Brad Gillis’ typical week involves writing and producing music in his home studio for ESPN and other clients, doing fly-away dates with Night Ranger on weekends, and spending his free moments—and free dollars—on craigslist.org expanding his vast collection of guitars, a 6-string harem that has recently reached 100 instruments. We caught the Northern California guitar hero in his living room rolling around on the carpet with 13 of his favorite fretted mistresses.
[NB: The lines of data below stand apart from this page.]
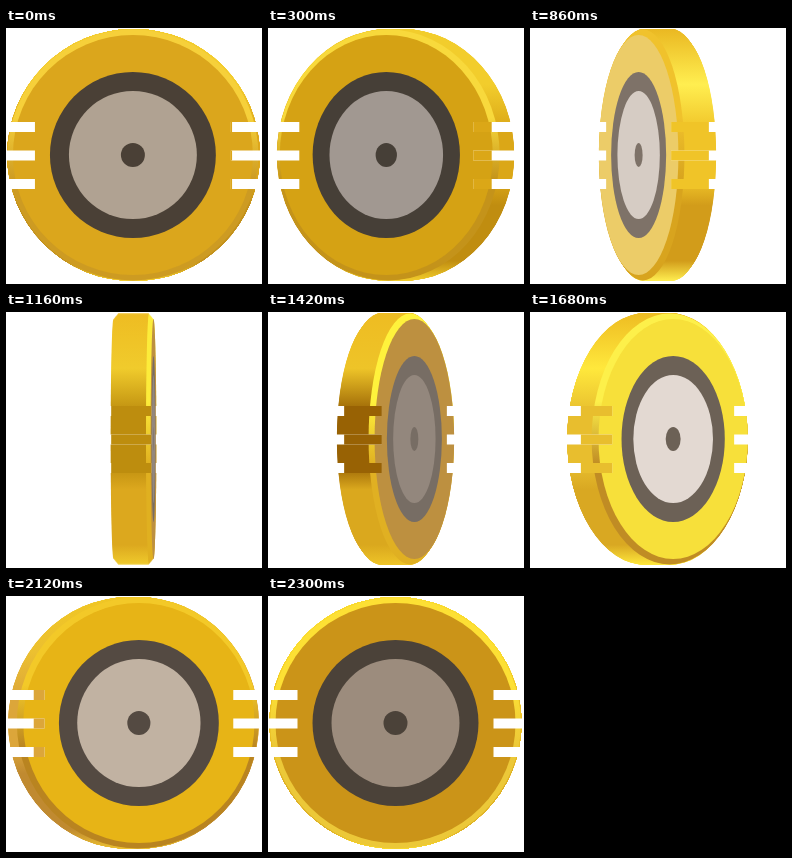
Write an HTML page with a canvas that moves like this. It is 256x256 px and loops after 2.32 s.

```html
<!DOCTYPE html>
<html lang="en">
<head>
<meta charset="utf-8">
<title>Spinning coin</title>
<style>
  html, body { margin: 0; height: 100%; overflow: hidden; background: #fff; }
  canvas { display: block; }
</style>
</head>
<body>
<canvas id="stage" width="256" height="256"></canvas>
<script>
const ctx = document.getElementById('stage').getContext('2d');
const LOOP = 2320, STEP = 20, CX = 127.5, CY = 127;
const HALF_DEPTH = 20, RIM_DEPTH = 15, FACE_R = 120, RIM_R = 126;

// time, face, ring, plate, rim top / highlight / middle / bottom, bevel top / bottom
const LIGHT = [
  [0,    'dba61c 4a4036 b0a292 f2cb2c f2cb2c dca61a c2901a f6d03a cd9b22'],
  [300,  'd5a214 463f37 a19891 f2cd2c f2cd2c dba717 c08d10 f8d93c c4931a'],
  [860,  'eccc68 7e7268 d6ccc4 eab822 ffee50 f0c428 d29c1a f0c22c d8a41e'],
  [1138, 'eccc68 7e7268 d6ccc4 eab822 f6d83a dcac20 dca81c f6d034 dca820'],
  [1142, 'bd9040 776d64 93877d eebc22 f0cc2c c0900f dca81e fcec3a e0b020'],
  [1420, 'bd9040 776d64 93877d eebc22 eec428 986204 daa81e fff23c e0b022'],
  [1680, 'f7e03a 6c6156 e3d9d2 eebc22 ffe83c e8be2e d9a822 fdf04a c08c24'],
  [2120, 'e7b416 544a42 c1b2a2 f0c624 ecc030 dca63a c08a30 f3c928 b98420'],
  [2300, 'cb9418 4b4239 9c8c7d f8d82c f8d82c e8bc22 dcae22 fde034 ecc838'],
  [2320, 'dba61c 4a4036 b0a292 f2cb2c f2cb2c dca61a c2901a f6d03a cd9b22']
].map(([time, colors]) => ({
  time,
  colors: colors.split(' ').map(hex => hex.match(/../g).map(v => parseInt(v, 16)))
}));

function lightAt(t) {
  const i = LIGHT.findIndex(key => key.time > t);
  const a = LIGHT[i - 1], b = LIGHT[i];
  const k = (t - a.time) / (b.time - a.time);
  return a.colors.map((rgb, n) =>
    `rgb(${rgb.map((v, j) => Math.round(v + (b.colors[n][j] - v) * k)).join()})`);
}

function gradient(...stops) {
  const g = ctx.createLinearGradient(0, 1, 0, 253);
  stops.forEach(([at, color]) => g.addColorStop(at, color));
  return g;
}

function disc(x, r, squash, fill) {
  ctx.fillStyle = fill;
  ctx.beginPath();
  ctx.ellipse(x, CY, r * squash, r, 0, 0, Math.PI * 2);
  ctx.fill();
}

function bar(from, to, y, fill) {
  ctx.fillStyle = fill;
  ctx.fillRect(from, y, to - from, 10);
}

function draw(t) {
  const turn = (t + 20) / LOOP * Math.PI;
  const angle = turn + 0.06 * Math.sin(2 * turn);
  const squash = Math.abs(Math.cos(angle));
  const lean = Math.sin(angle) * (Math.cos(angle) > 0 ? -1 : 1);
  const [face, ring, plate, top, highlight, middle, bottom, bevelTop, bevelBottom] = lightAt(t);
  const rim = gradient([0, top], [.22, highlight], [.4, middle], [.6, middle],
    [.7, bottom], [.92, bottom], [1, highlight]);
  const bevel = gradient([0, bevelTop], [.35, bevelTop], [.6, bevelBottom], [1, bevelBottom]);

  ctx.fillStyle = '#fff';
  ctx.fillRect(0, 0, 256, 256);

  // Body, stacked from the back to the front
  for (let z = -HALF_DEPTH; z <= HALF_DEPTH; z += .5) {
    const slope = Math.max(0, Math.abs(z) - RIM_DEPTH) / (HALF_DEPTH - RIM_DEPTH);
    disc(CX + z * lean, RIM_R + (FACE_R - RIM_R) * slope, squash, z > RIM_DEPTH ? bevel : rim);
  }

  const front = CX + HALF_DEPTH * lean;
  const back = CX - HALF_DEPTH * lean;
  disc(front, FACE_R, squash, face);
  disc(front, 83, squash, ring);
  disc(front, 64, squash, plate);
  disc(front, 12, squash, ring);

  // Slots cut into both sides; their floor shows on the side of the rim
  const reach = 98 * squash;
  const left = front - reach, right = front + reach;
  for (const y of [94, 122.5, 151]) {
    bar(0, left, y, '#fff');
    bar(right, 256, y, '#fff');
    if (lean < 0) bar(right, back + reach, y, middle);
    else bar(back - reach, left, y, middle);
  }
}

function tick() {
  draw(Math.floor(performance.now() % LOOP / STEP) * STEP);
  requestAnimationFrame(tick);
}
tick();
</script>
</body>
</html>
```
Shown here (clockwise from left) are a two-tone sunburst 1957 Fender Stratocaster, a ’90s reissue Gibson Elvis Presley model J-200, a ’70s Gibson Les Paul Custom (“creamed out from white to yellow—loving it”), a 1982 Gibson Flying V (“It’s a’58/’59-era Korina reissue”), a 1952 Gibson ES-175D, a 1967 Fender Coronado II Antigua (“My 100th guitar!”), a late-’60s Gibson Les Paul Custom with built-in wireless and original Floyd Rose (“I played it all through high school, with Rubicon, and at the end of each Ozzy show”), an ice-blue-metallic 1965 Fender Stratocaster with built-in wireless, a 1965 three-tone sunburst Stratocaster, a 1986 Rickenbacker 360, a 1968 pink paisley Fender Telecaster, a three-bolt 1970 Fender Stratocaster Antigua, and (held) Gillis’ multi-platinum hit maker, his war-torn 1962 Fender Stratocaster.

New PRS, Old Floyd

Gillis’ custom Paul Reed Smith 513 has an original Floyd Rose tremolo system (note the lack of fine tuners) and custom routing that allows the bridge to float parallel to the body. All 513s have both 5-way and 3-way selectors that allow the guitar to achieve 13 different sounds with five single-coil pickups. The switch nearest the tone control activates an onboard Nady wireless transmitter.

Where’s Jeff?

As Night Ranger fans would expect, the band’s forthcoming album, Hole in the Sun [VH1 Classic Records] features plenty of lead guitar from Jeff Watson, the explosive axslinger whose innovative, pianistic solos perfectly complemented the lyrical leads of Brad Gillis and helped the duo earn a reputation as one of the most fearsome 6-string tag teams of the ’80s and beyond. (It also helped Watson and Gillis land the cover of GP in December 1984.) Watson can also be seen on the big screen in his first film role—he plays a musician in the 2007 Disney hit Enchanted. One place you won’t find Watson, though, is on tour with Night Ranger, who currently have either Joel Hoekstra or Reb Beach captaining Watson’s side of the stage.

“It took a while to get used to having somebody else standing next to me doing twin harmonies, because Jeff was my partner in crime for so many years,” says Gillis, who, like Watson and the rest the band, isn’t willing to say much publicly about Watson’s recent departure. “The split has been really tough.”

After speaking with both camps, the lesson appears to be the typical one bands learn when they allow themselves to become fractured to this degree: No matter what the final outcome is, no one profits from the situation except the attorneys involved.